Kurtley Beale couldn’t hide his feelings when showing off the Wallabies Indigenous jersey in the flesh for the first time.
Beale, who returned to Aussie shores last Thursday, choked up when speaking about his role in developing the jersey, the first of its kind to be worn by the Wallabies or any national sporting team, which will be worn in the final Bledisloe on October 21.
“I’m a very proud Indigenous man,” he said.
“We’ve got a lot of young Indigenous talent in this country and for me to be the person to reveal it to everyone out there, it’s just a special, special feeling.
“You don't understand how important it is for myself and the other Indigenous players past and present to stand up and be role models for young Indigenous kids out there who are aspiring to be professional athletes.
“It’s something that I hold close to my heart and I think it’s a great step forward.”

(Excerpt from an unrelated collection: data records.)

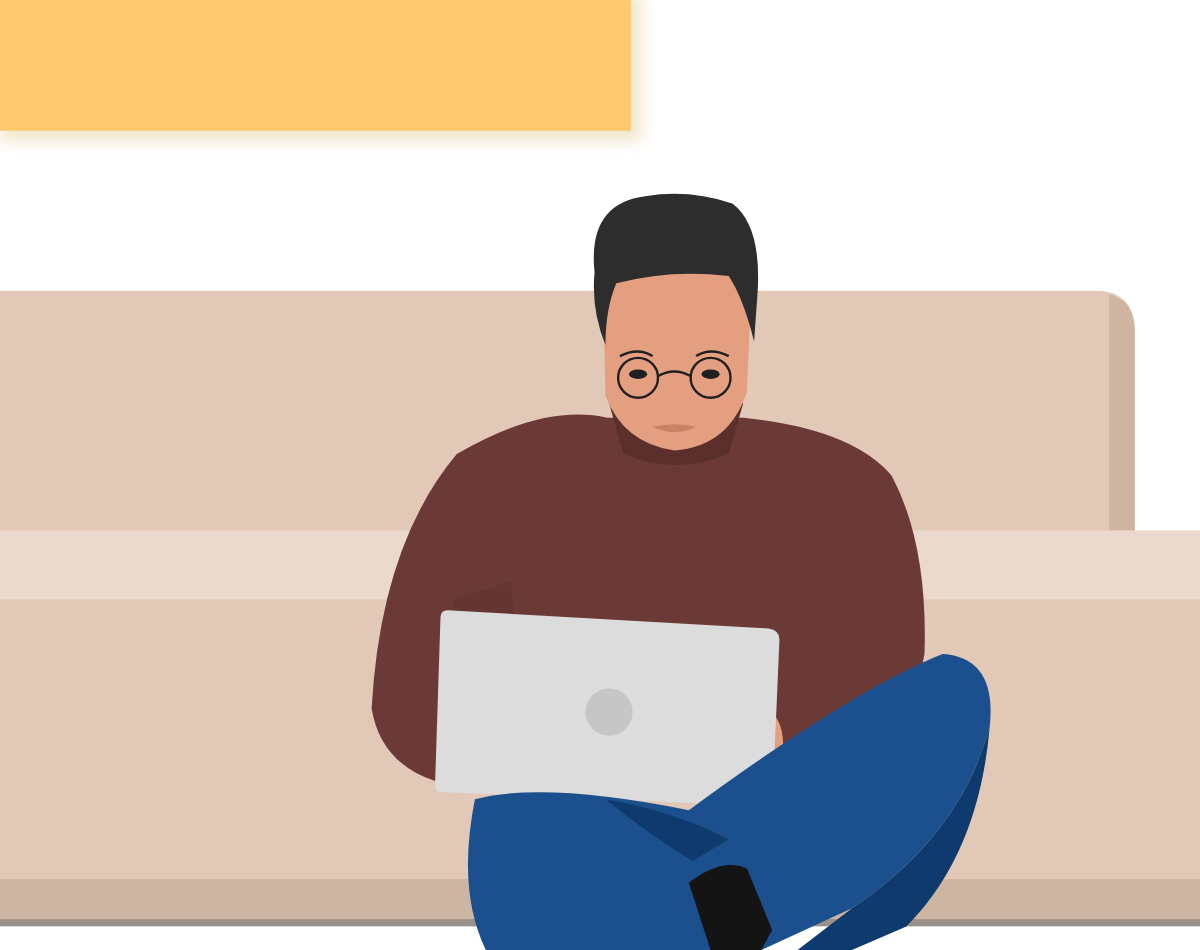
<!DOCTYPE html>
<html lang="en">
<head>
<meta charset="utf-8">
<title>Working from the sofa</title>
<link rel="stylesheet" href="https://fonts.googleapis.com/css2?family=Inter:wght@400&display=swap">
<style>
  :root {
    --paper: #ffffff;
    --sun-panel: #fcc96e;
    --sofa: #e2c8b7;
    --sofa-shade: #cfb4a1;
    --sofa-seat: #ead9cc;
    --sofa-base: #ccb5a3;
    --floor-line: #9c918a;
    --sweater: #6b3a36;
    --sweater-shade: #5a2f2c;
    --skin: #e39f80;
    --skin-shade: #c98264;
    --hair: #2d2d2d;
    --ink: #1f1f1f;
    --laptop: #dcdcdc;
    --laptop-mark: #c6c6c6;
    --denim: #1b4f8e;
    --denim-shade: #0f3a6d;
    --sock: #141414;
  }
  html, body {
    margin: 0;
    width: 1200px;
    height: 950px;
    overflow: hidden;
    background: var(--paper);
    font-family: "Inter", sans-serif;
  }
  .scene { display: block; width: 1200px; height: 950px; }
</style>
</head>
<body>
<svg class="scene" viewBox="0 0 662 523" preserveAspectRatio="none" role="img" aria-label="Person in glasses sitting cross-legged in front of a sofa, working on a laptop">
  <defs>
    <filter id="panel-glow" x="-10%" y="-30%" width="120%" height="160%">
      <feGaussianBlur stdDeviation="4"/>
    </filter>
    <circle id="lens" r="11" fill="none" stroke="var(--ink)" stroke-width="1.3"/>
  </defs>

  <g class="wall-panel">
    <rect x="0" y="-4" width="354" height="82" fill="#f3e6cc" filter="url(#panel-glow)"/>
    <rect x="0" y="0" width="348" height="72" fill="var(--sun-panel)"/>
  </g>

  <g class="sofa">
    <path d="M0 160 H604 Q626 160 626 182 V296 H0 Z" fill="var(--sofa)"/>
    <path d="M612 162 Q626 166 626 182 V296 H612 Z" fill="var(--sofa-shade)"/>
    <rect x="0" y="292" width="662" height="40" fill="var(--sofa-seat)"/>
    <rect x="0" y="330" width="662" height="156" fill="var(--sofa)"/>
    <rect x="0" y="484" width="662" height="24" fill="var(--sofa-base)"/>
    <rect x="0" y="506" width="662" height="4" fill="var(--floor-line)"/>
  </g>

  <g class="person">
    <path class="torso" d="M252 250 Q300 222 335 230 L410 230 Q470 236 492 262 Q512 300 510 360 L498 420 Q470 440 380 440 L240 430 Q210 420 205 390 Q210 300 252 250 Z" fill="var(--sweater)"/>
    <path class="arm-shade" d="M250 330 L282 320 L290 420 L250 420 Z" fill="var(--sweater-shade)" opacity=".35"/>
    <path class="neck" d="M336 222 L410 222 L402 250 Q372 262 344 250 Z" fill="var(--sweater-shade)"/>
    <path class="face" d="M333 168 Q332 128 372 126 Q414 128 414 170 L412 216 Q402 246 372 248 Q344 244 334 218 Z" fill="var(--skin)"/>
    <path class="hair" d="M328 150 Q324 112 356 108 Q380 104 404 112 Q420 124 418 160 L416 188 Q410 164 402 152 Q370 148 340 156 Q334 170 334 190 Q326 170 328 150 Z" fill="var(--hair)"/>
    <use href="#lens" x="352" y="208"/>
    <use href="#lens" x="392" y="208"/>
    <path d="M363 207 Q372 202 381 207" fill="none" stroke="var(--ink)" stroke-width="1.3"/>
    <ellipse cx="352" cy="206" rx="5" ry="2.6" fill="var(--ink)"/>
    <ellipse cx="392" cy="206" rx="5" ry="2.6" fill="var(--ink)"/>
    <path d="M342 196 Q352 191 360 196 M384 196 Q392 191 402 196" fill="none" stroke="var(--ink)" stroke-width="1.4"/>
    <path class="mouth" d="M360 235 Q372 241 384 235 Q372 232 360 235 Z" fill="var(--skin-shade)"/>
    <path class="hand" d="M418 388 Q432 392 432 410 Q428 424 420 424 Z" fill="var(--skin)"/>

    <g class="laptop">
      <path d="M247 336 L424 346 Q430 347 430 352 L426 444 L243 436 Q240 436 240 432 L243 340 Q243 336 247 336 Z" fill="var(--laptop)"/>
      <circle cx="336" cy="392" r="13" fill="var(--laptop-mark)"/>
    </g>

    <g class="legs">
      <path d="M262 440 Q300 430 380 446 L430 470 Q420 510 380 523 L268 523 Q252 490 262 440 Z" fill="var(--denim)"/>
      <path d="M380 446 Q470 380 520 360 Q550 362 546 400 Q530 460 470 500 L420 523 L380 523 Q362 490 380 446 Z" fill="var(--denim)"/>
      <path d="M470 500 Q530 460 546 400 Q540 470 500 510 L470 523 L440 523 Z" fill="var(--denim-shade)"/>
      <path d="M334 440 Q370 446 402 462 L382 474 Q356 458 334 440 Z" fill="var(--denim-shade)"/>
      <path class="sock" d="M380 486 Q398 472 412 478 L426 512 L420 523 L392 523 Z" fill="var(--sock)"/>
    </g>
  </g>
</svg>
</body>
</html>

The jersey incorporates symbols of the 14 Indigenous players who have played for Australia, of whom four were at the ceremony - Beale, Lloyd Walker, Lloyd McDermott and Gary Ella.
Beale is the only current Indigenous Wallaby and said he knew he had to take the lead on initiatives around his heritage when seeing the impact that Indigenous rounds in the AFL and NRL had.
“I see the other codes have an Indigenous round and I can just see the reaction from the Indigenous communities when Indigenous Round is up and it’s always a special day - the Welcome to country, the smoking ceremonies, the dancers out on the field,” he said.
“It’s a very powerful thing and that’s when I tried to put my foot forward to really try and get the ARU behind it and the idea and I’m just thankful that we’ve come to it and we’re able to do it.”
The 28-year-old said he was proud to try and be a sporting role model for the next generation, expressing his disappointment that rugby has had so few Indigenous representatives, compared to the over-representation in other codes.
“It’s something I’m very passionate about to be able to influence young Indigenous kids, not just Indigenous but non-indigenous as well,” he said
“Professional athletes are in a very special role in the world and we’ve got responsibilities and to be able to inspire, advise and mentor these kids, it’s something we’ve got to do
“Being Indigenous it makes it extra important.
One of those whom Beale has inspired is U20s halfback Harrison Goddard, who was at Monday’s launch.
“I think it’s been a long time coming, to bring it in is definitely the right move and it’s definitely more motivation to get up there too,” he said
“Since I was about nine I’ve looked up to him, the way he played the game and sitting next to him, having a yarn was pretty special.”
The Wallabies Indigenous jersey is available for presale at wallabyshop.com.au.